## Aim of the task
How many lines in the records below contain the word "slope"? Give only the number.

## Materials provided
━━━━
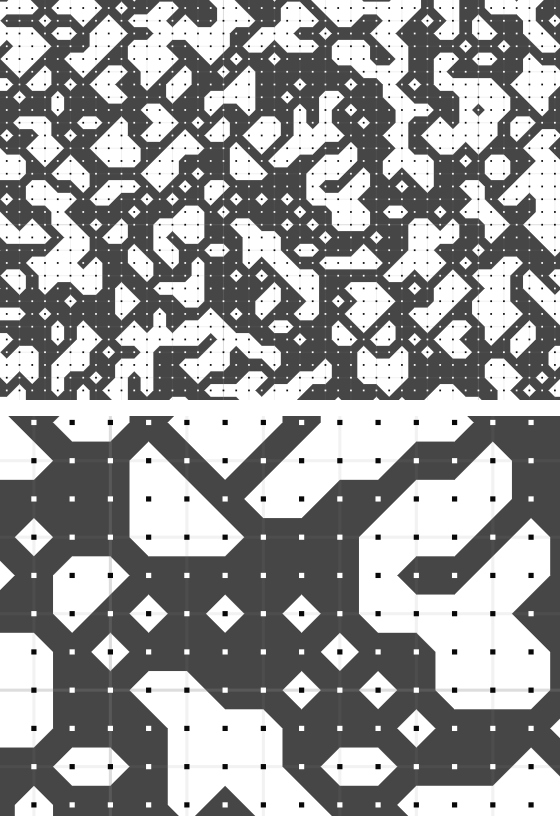
Top: the whole. Bottom: its middle third, enlarged.
Write a WebGL 2 fragment shader that draws this pattern.

```glsl
#version 300 es
precision highp float;

// Marching squares over a random two-valued lattice: white islands on charcoal.
// Each cell is split into two triangles with a linear field, whose zero line is
// the outline. Contrasting dots mark lattice points; faint rules lie on top.

uniform vec2 u_resolution;
out vec4 outColor;

const float CELLS_ACROSS = 43.93;
const vec2 GRID_ORIGIN = vec2(17.53, 13.75);  // in cells from the lower left
const float WHITE_SHARE = 0.5;
const float DOT_HALF = 0.068;
const float RULE_HALF = 0.04;

const vec3 CHARCOAL = vec3(0.275);
const vec3 PAPER = vec3(1.0);
const vec3 INK = vec3(0.03);
const vec3 RULE_GREY = vec3(0.52);

float hash(vec2 p) {
    return fract(sin(dot(p, vec2(127.1, 311.7))) * 43758.5453);
}

// +1 at white lattice points, -1 at dark ones
float side(vec2 node) {
    return hash(node + 61.0) < WHITE_SHARE ? 1.0 : -1.0;
}

// Share of a pixel covered, from a signed distance (positive inside)
float coverage(float dist, float pixel) {
    return clamp(dist / pixel + 0.5, 0.0, 1.0);
}

// Signed distance to the outline within one cell, positive in white
float islandDistance(vec2 p) {
    vec2 cell = floor(p);
    vec2 f = p - cell;
    float a = side(cell);
    float b = side(cell + vec2(1.0, 0.0));
    float c = side(cell + vec2(0.0, 1.0));
    float d = side(cell + vec2(1.0, 1.0));

    // Split along equal corners; at saddles the dark corners stay joined
    bool rising = a == d && !(b == c && a > 0.0);
    vec2 slope;
    float value;
    if (rising) {
        slope = f.x > f.y ? vec2(b - a, d - b) : vec2(d - c, c - a);
        value = a + dot(slope, f);
    } else if (f.x + f.y < 1.0) {
        slope = vec2(b - a, c - a);
        value = a + dot(slope, f);
    } else {
        slope = vec2(d - c, d - b);
        value = d + dot(slope, f - 1.0);
    }
    return value / max(length(slope), 1.0);
}

// Offset from the nearest multiple of a period, on each axis
vec2 offsetFromRule(vec2 p, float period) {
    return abs(p - period * floor(p / period + 0.5));
}

// Square dot at every lattice point
float dotMask(vec2 p, float halfSize, float pixel) {
    vec2 q = offsetFromRule(p, 1.0);
    return coverage(halfSize - q.x, pixel) * coverage(halfSize - q.y, pixel);
}

// Horizontal and vertical rules repeated every period
float ruleMask(vec2 p, float period, float halfWidth, float pixel) {
    vec2 q = offsetFromRule(p, period);
    return coverage(halfWidth - min(q.x, q.y), pixel);
}

void main() {
    float pixel = CELLS_ACROSS / u_resolution.x;
    vec2 p = gl_FragCoord.xy * pixel - GRID_ORIGIN;

    // Islands
    float white = coverage(islandDistance(p), pixel);
    vec3 color = mix(CHARCOAL, PAPER, white);

    // Rules: fine every two cells, stronger every twenty
    float fine = 0.11 * ruleMask(p, 2.0, RULE_HALF, pixel);
    float strong = 0.28 * ruleMask(p, 20.0, RULE_HALF, pixel);
    color = mix(color, RULE_GREY, max(fine, strong));

    // Dots contrast with the ground below them
    vec3 dotColor = mix(PAPER, INK, white);
    color = mix(color, dotColor, dotMask(p, DOT_HALF, pixel));

    outColor = vec4(color, 1.0);
}
```
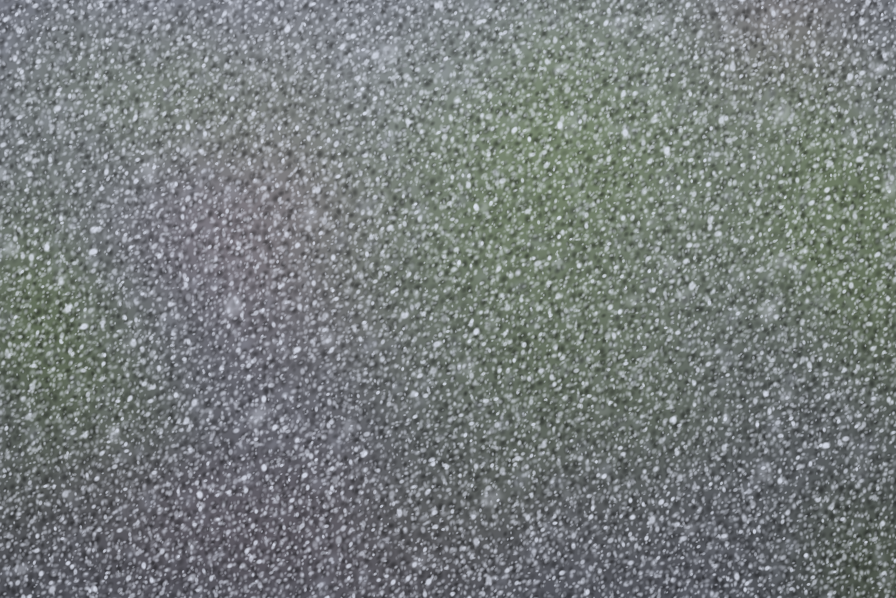
Give the GLSL for this texture, as a WebGL 1 fragment shader.

```glsl
precision highp float;
// Dense snowfall in front of a blurred hillside of green, mauve and slate.
// The hillside is soft blobs bent by layered sines; the snow is a stack of
// cellular layers, from fine dim specks to large out-of-focus flakes.

uniform vec2 u_resolution;

const vec3 SLATE = vec3(0.380, 0.390, 0.430);
const vec3 GREEN = vec3(0.365, 0.412, 0.335);
const vec3 MAUVE = vec3(0.415, 0.390, 0.430);
const vec3 MIST = vec3(0.66, 0.68, 0.74);
const vec3 SNOW = vec3(0.87, 0.89, 0.94);
const float LIGHT_BOTTOM = 0.90;   // hillside brightness at the lower edge
const float LIGHT_TOP = 1.28;      // and at the upper edge
const float VIGNETTE = 0.16;
const float GAP_DEPTH = 0.42;      // darkness of the gaps between flakes
const float FALL_ANGLE = 1.0;      // main direction of the flakes, radians
const float ANGLE_SPREAD = 1.6;
const float STRETCH = 1.4;         // flake length over width

vec3 hash3(vec2 p) {
  vec3 q = vec3(dot(p, vec2(127.1, 311.7)),
                dot(p, vec2(269.5, 183.3)),
                dot(p, vec2(419.2, 371.9)));
  return fract(sin(q) * 43758.5453);
}

float blob(vec2 p, vec2 center, vec2 size) {
  vec2 d = (p - center) / size;
  return exp(-dot(d, d));
}

// Bends space with three octaves of sines, so that blobs get ragged outlines.
vec2 warp(vec2 p) {
  float amount = 0.035;
  float rate = 7.0;
  for (int i = 0; i < 3; i++) {
    p += amount * sin(rate * p.yx + vec2(1.3, 4.1) * rate);
    amount *= 0.5;
    rate *= 2.1;
  }
  return p;
}

// One flake per cell at most. Radius is in cells; core is the solid part of it.
float flakes(vec2 p, float cells, float radius, float fill, float core) {
  vec2 g = p * cells + cells * 0.37;
  vec2 home = floor(g);
  float pixel = cells / u_resolution.y;
  float cover = 0.0;
  for (int y = -1; y <= 1; y++) {
    for (int x = -1; x <= 1; x++) {
      vec2 cell = home + vec2(float(x), float(y));
      vec3 place = hash3(cell + cells);
      vec3 kind = hash3(cell + cells * 1.7 + 31.0);
      vec2 d = g - cell - place.xy;
      float a = FALL_ANGLE + ANGLE_SPREAD * (kind.x - 0.5);
      vec2 along = vec2(cos(a), sin(a));
      float dist = length(vec2(dot(d, along) / STRETCH,
                               dot(d, vec2(-along.y, along.x))));
      float r = radius * mix(0.6, 1.2, kind.y);
      float edge = max(r, r * core + pixel);
      float shape = 1.0 - smoothstep(r * core, edge, dist);
      float present = step(place.z, fill);
      cover = max(cover, present * shape * mix(0.25, 1.0, kind.z));
    }
  }
  return cover;
}

vec3 hillside(vec2 p, vec2 uv) {
  vec2 q = warp(p);
  float green = blob(q, vec2(0.95, 0.72), vec2(0.36, 0.30))
              + 0.6 * blob(q, vec2(0.92, 0.32), vec2(0.28, 0.22))
              + blob(q, vec2(0.06, 0.40), vec2(0.16, 0.25))
              + blob(q, vec2(1.46, 0.62), vec2(0.18, 0.28))
              + 0.7 * blob(q, vec2(1.48, 0.08), vec2(0.15, 0.14))
              + 0.5 * blob(q, vec2(0.28, 0.83), vec2(0.24, 0.12));
  float mauve = blob(q, vec2(0.48, 0.64), vec2(0.20, 0.24))
              + blob(q, vec2(1.32, 0.94), vec2(0.13, 0.14))
              + 0.7 * blob(q, vec2(0.45, 0.12), vec2(0.45, 0.15));
  vec3 color = mix(SLATE, MAUVE, min(mauve, 1.0));
  color = mix(color, GREEN, min(green, 1.0));
  vec2 off = uv - 0.5;
  float light = mix(LIGHT_BOTTOM, LIGHT_TOP, smoothstep(0.0, 1.0, uv.y));
  color *= light * (1.0 + 0.05 - VIGNETTE * 2.0 * dot(off, off));
  float mist = blob(q, vec2(0.75, 0.95), vec2(0.40, 0.16))
             + 0.6 * blob(q, vec2(0.10, 0.95), vec2(0.25, 0.16));
  return mix(color, MIST, 0.20 * mist);
}

void main() {
  vec2 uv = gl_FragCoord.xy / u_resolution;
  vec2 p = gl_FragCoord.xy / u_resolution.y;
  vec3 color = hillside(p, uv);

  // Dark gaps, then far specks
  color *= 1.0 - GAP_DEPTH * flakes(p, 78.0, 0.62, 0.85, 0.0);
  color = mix(color, SNOW, 0.62 * flakes(p, 112.0, 0.46, 0.80, 0.1));
  color = mix(color, SNOW, 0.65 * flakes(p, 76.0, 0.38, 0.75, 0.1));

  // Large blurred flakes and drifting haze
  color = mix(color, MIST, 0.30 * flakes(p, 17.0, 0.34, 0.60, 0.0));
  color = mix(color, SNOW, 0.42 * flakes(p, 9.0, 0.17, 0.45, 0.2));

  // Near flakes in focus
  color = mix(color, SNOW, 0.85 * flakes(p, 47.0, 0.24, 0.65, 0.3));
  color = mix(color, SNOW, 0.90 * flakes(p, 25.0, 0.16, 0.40, 0.35));

  gl_FragColor = vec4(color, 1.0);
}
```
━━━━
## Problem solution
8